═══ PROVIDED DATA ═══

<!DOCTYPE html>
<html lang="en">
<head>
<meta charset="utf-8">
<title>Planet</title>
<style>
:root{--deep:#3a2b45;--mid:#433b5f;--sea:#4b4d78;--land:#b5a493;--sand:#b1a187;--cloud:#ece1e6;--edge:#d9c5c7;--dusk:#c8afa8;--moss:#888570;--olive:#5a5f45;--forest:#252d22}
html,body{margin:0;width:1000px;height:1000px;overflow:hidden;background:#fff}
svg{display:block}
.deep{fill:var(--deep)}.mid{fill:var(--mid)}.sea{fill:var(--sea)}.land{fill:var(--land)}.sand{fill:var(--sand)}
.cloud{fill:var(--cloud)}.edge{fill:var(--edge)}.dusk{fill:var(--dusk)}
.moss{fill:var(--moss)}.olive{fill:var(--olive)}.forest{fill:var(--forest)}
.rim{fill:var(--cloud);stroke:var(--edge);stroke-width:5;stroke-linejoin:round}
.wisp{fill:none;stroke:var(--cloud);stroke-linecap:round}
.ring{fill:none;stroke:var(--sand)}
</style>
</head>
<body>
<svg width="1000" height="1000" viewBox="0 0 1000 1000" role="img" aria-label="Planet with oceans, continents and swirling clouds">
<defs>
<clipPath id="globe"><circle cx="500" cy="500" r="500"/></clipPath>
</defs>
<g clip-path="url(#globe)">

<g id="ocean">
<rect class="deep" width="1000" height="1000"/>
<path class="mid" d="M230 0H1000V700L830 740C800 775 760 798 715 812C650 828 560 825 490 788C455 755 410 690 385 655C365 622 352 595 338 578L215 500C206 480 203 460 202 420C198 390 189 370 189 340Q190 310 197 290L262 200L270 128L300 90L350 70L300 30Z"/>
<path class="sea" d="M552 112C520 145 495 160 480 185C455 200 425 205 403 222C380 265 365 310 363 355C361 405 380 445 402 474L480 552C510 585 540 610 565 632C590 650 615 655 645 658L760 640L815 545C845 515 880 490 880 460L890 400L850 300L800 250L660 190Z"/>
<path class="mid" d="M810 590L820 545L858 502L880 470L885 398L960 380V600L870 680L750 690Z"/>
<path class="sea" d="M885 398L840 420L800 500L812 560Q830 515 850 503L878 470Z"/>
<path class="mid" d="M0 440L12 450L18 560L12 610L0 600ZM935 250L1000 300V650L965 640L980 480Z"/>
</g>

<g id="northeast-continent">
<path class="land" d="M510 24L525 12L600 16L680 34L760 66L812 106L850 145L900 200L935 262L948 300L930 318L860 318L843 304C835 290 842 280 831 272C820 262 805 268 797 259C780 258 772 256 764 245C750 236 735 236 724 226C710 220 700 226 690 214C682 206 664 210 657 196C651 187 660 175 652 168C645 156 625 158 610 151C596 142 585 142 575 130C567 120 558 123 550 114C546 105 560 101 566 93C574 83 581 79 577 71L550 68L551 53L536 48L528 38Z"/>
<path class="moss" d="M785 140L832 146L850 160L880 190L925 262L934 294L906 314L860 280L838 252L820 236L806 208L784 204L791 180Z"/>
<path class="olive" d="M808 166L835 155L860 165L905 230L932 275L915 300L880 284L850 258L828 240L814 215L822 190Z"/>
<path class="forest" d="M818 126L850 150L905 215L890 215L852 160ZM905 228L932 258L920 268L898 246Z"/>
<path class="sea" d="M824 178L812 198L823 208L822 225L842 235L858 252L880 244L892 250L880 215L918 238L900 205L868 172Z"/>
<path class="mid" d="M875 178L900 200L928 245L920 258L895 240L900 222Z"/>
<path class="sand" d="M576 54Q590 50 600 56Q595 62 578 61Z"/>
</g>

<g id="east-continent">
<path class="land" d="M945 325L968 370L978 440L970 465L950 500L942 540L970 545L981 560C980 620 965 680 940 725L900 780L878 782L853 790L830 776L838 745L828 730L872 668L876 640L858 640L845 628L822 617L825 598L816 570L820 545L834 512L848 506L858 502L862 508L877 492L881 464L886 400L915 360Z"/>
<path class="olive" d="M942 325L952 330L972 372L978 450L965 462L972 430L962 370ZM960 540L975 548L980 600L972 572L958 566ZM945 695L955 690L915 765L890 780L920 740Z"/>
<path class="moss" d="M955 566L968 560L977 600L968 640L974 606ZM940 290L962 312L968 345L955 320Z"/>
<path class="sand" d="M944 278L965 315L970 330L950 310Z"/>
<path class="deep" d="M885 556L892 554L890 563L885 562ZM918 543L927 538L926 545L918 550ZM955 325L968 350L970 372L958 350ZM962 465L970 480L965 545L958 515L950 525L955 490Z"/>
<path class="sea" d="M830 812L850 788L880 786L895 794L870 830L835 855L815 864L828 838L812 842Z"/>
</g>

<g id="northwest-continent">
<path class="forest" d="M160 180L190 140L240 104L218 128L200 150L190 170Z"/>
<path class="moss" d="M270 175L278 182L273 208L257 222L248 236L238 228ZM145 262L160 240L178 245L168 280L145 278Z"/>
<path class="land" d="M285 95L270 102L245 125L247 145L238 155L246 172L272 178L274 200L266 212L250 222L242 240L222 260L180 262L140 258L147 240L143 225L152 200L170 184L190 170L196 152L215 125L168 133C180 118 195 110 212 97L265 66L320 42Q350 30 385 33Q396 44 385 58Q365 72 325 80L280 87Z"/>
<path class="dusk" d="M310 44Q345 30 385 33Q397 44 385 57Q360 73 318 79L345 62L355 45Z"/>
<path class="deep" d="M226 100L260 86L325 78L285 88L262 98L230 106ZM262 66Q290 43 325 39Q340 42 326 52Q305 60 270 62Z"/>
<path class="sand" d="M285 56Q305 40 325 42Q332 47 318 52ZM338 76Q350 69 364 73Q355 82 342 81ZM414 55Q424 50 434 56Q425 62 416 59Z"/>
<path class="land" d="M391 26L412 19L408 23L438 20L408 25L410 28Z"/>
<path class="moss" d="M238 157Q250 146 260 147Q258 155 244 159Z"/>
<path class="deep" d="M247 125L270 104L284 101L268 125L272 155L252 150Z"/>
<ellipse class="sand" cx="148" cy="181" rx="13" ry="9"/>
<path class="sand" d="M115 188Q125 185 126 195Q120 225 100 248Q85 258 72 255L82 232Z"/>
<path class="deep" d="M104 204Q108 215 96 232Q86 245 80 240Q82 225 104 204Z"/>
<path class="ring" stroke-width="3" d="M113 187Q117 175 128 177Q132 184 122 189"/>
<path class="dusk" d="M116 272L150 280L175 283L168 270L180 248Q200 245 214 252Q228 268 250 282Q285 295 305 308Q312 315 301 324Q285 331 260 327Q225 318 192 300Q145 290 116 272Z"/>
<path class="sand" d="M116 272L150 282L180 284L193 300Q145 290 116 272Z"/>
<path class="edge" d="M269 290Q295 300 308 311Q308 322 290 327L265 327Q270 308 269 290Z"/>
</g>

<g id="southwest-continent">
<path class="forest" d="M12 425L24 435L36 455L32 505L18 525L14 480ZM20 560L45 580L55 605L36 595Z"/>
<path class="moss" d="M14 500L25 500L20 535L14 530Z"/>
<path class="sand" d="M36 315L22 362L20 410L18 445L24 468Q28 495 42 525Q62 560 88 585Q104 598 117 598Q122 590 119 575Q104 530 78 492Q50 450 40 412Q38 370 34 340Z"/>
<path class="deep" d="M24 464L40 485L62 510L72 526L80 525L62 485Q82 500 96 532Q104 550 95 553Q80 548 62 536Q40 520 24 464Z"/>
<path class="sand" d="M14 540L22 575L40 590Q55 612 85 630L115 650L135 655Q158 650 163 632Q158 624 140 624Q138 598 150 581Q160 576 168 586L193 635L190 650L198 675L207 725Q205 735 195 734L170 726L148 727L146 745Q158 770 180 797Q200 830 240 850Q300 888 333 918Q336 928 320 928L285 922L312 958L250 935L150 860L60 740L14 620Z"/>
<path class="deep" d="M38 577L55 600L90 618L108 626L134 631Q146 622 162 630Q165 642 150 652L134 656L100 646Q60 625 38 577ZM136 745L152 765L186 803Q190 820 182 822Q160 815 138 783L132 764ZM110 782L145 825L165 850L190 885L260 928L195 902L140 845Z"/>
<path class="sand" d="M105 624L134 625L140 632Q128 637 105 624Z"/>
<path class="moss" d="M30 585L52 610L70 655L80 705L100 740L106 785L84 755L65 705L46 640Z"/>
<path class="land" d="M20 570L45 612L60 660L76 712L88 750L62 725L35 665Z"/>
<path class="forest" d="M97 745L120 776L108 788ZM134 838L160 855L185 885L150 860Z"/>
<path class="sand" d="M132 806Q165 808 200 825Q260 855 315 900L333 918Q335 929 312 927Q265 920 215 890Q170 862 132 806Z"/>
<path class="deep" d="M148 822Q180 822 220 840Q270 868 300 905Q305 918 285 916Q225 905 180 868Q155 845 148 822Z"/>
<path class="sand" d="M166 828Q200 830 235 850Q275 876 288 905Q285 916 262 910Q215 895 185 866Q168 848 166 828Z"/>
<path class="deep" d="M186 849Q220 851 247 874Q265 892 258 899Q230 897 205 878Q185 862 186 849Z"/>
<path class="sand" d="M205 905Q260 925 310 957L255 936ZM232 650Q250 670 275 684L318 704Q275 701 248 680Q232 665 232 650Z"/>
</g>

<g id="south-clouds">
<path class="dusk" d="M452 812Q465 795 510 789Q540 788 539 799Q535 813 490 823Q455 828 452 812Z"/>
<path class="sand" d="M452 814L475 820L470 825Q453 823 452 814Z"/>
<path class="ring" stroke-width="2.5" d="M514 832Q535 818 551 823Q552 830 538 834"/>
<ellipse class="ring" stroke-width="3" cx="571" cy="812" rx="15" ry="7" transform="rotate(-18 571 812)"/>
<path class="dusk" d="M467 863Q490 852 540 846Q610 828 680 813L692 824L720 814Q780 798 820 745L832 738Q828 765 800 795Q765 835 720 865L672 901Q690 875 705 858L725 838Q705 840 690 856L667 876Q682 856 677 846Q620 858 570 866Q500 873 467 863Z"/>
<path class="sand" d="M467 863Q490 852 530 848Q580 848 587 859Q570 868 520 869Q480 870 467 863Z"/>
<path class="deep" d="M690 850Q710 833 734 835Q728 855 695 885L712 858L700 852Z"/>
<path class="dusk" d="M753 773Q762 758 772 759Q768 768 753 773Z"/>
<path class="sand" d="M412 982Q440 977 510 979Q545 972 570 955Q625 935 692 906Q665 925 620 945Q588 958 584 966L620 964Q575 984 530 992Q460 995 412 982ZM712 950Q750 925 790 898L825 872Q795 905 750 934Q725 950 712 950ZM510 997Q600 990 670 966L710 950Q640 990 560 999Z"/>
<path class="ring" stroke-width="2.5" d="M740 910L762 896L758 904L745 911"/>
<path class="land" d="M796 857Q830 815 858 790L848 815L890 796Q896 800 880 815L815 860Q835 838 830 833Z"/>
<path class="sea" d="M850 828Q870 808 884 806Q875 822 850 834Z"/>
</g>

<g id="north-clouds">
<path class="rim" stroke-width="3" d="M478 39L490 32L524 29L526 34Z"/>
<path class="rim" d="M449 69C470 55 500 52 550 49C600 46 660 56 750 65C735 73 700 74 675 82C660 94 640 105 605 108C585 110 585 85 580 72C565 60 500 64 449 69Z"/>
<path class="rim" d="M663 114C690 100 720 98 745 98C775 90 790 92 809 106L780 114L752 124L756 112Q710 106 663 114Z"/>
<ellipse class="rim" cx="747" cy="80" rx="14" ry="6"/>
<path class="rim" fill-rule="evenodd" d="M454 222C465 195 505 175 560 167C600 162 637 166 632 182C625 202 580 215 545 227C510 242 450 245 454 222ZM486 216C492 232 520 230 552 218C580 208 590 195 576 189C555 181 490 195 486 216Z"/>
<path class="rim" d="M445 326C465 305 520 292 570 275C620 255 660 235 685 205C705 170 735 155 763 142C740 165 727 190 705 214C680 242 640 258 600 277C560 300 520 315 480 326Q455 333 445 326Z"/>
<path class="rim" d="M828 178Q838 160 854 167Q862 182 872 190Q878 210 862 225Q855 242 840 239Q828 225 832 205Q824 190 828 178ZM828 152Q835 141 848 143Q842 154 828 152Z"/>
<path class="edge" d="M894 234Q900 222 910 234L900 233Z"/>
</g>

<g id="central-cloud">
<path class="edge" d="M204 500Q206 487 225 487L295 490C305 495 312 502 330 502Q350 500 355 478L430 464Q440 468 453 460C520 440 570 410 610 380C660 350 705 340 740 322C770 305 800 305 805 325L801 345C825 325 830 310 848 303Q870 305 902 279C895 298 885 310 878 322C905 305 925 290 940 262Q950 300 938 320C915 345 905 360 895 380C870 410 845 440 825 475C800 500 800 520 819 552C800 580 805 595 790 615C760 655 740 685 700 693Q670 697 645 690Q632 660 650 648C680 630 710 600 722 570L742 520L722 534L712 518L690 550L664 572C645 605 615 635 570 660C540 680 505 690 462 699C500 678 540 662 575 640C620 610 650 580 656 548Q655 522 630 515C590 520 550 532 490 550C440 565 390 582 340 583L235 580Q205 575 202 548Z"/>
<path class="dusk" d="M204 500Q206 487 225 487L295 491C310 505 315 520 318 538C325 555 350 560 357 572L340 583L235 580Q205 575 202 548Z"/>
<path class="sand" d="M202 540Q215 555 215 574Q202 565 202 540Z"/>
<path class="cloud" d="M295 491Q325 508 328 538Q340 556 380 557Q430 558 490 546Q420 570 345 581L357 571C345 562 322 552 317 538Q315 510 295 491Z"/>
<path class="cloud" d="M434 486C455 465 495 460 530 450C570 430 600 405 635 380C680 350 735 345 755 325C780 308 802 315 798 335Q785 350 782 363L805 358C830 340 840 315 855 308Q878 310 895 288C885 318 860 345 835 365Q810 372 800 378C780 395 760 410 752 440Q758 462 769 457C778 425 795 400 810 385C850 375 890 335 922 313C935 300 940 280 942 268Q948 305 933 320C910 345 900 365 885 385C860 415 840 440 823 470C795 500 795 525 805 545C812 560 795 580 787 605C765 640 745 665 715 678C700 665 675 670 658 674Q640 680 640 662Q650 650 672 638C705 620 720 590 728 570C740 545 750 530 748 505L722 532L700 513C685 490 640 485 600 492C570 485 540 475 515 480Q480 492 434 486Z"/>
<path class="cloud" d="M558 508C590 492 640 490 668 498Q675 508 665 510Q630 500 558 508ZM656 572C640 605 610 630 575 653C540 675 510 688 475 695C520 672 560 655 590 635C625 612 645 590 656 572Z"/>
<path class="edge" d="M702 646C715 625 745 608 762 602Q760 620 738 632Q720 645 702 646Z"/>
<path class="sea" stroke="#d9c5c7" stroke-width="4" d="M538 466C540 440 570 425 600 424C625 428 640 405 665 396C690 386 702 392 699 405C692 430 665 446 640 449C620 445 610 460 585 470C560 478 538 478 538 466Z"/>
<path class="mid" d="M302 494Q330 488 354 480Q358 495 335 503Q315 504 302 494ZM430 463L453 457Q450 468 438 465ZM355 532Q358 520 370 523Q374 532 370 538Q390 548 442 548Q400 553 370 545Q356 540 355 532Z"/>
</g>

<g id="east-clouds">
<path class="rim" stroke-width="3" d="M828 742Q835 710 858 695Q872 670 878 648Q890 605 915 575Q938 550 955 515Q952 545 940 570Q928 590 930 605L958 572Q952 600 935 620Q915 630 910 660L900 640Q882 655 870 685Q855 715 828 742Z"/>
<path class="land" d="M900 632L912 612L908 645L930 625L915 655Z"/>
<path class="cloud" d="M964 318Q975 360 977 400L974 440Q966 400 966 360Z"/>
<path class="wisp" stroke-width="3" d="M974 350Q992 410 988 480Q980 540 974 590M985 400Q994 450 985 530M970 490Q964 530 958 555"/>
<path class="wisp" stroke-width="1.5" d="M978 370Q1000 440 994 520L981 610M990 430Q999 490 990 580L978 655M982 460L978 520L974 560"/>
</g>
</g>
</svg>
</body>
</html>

═══

Only lines with the word "dusk" are needed. Copy them from the preceding records.

:root{--deep:#3a2b45;--mid:#433b5f;--sea:#4b4d78;--land:#b5a493;--sand:#b1a187;--cloud:#ece1e6;--edge:#d9c5c7;--dusk:#c8afa8;--moss:#888570;--olive:#5a5f45;--forest:#252d22}
.cloud{fill:var(--cloud)}.edge{fill:var(--edge)}.dusk{fill:var(--dusk)}
<path class="dusk" d="M310 44Q345 30 385 33Q397 44 385 57Q360 73 318 79L345 62L355 45Z"/>
<path class="dusk" d="M116 272L150 280L175 283L168 270L180 248Q200 245 214 252Q228 268 250 282Q285 295 305 308Q312 315 301 324Q285 331 260 327Q225 318 192 300Q145 290 116 272Z"/>
<path class="dusk" d="M452 812Q465 795 510 789Q540 788 539 799Q535 813 490 823Q455 828 452 812Z"/>
<path class="dusk" d="M467 863Q490 852 540 846Q610 828 680 813L692 824L720 814Q780 798 820 745L832 738Q828 765 800 795Q765 835 720 865L672 901Q690 875 705 858L725 838Q705 840 690 856L667 876Q682 856 677 846Q620 858 570 866Q500 873 467 863Z"/>
<path class="dusk" d="M753 773Q762 758 772 759Q768 768 753 773Z"/>
<path class="dusk" d="M204 500Q206 487 225 487L295 491C310 505 315 520 318 538C325 555 350 560 357 572L340 583L235 580Q205 575 202 548Z"/>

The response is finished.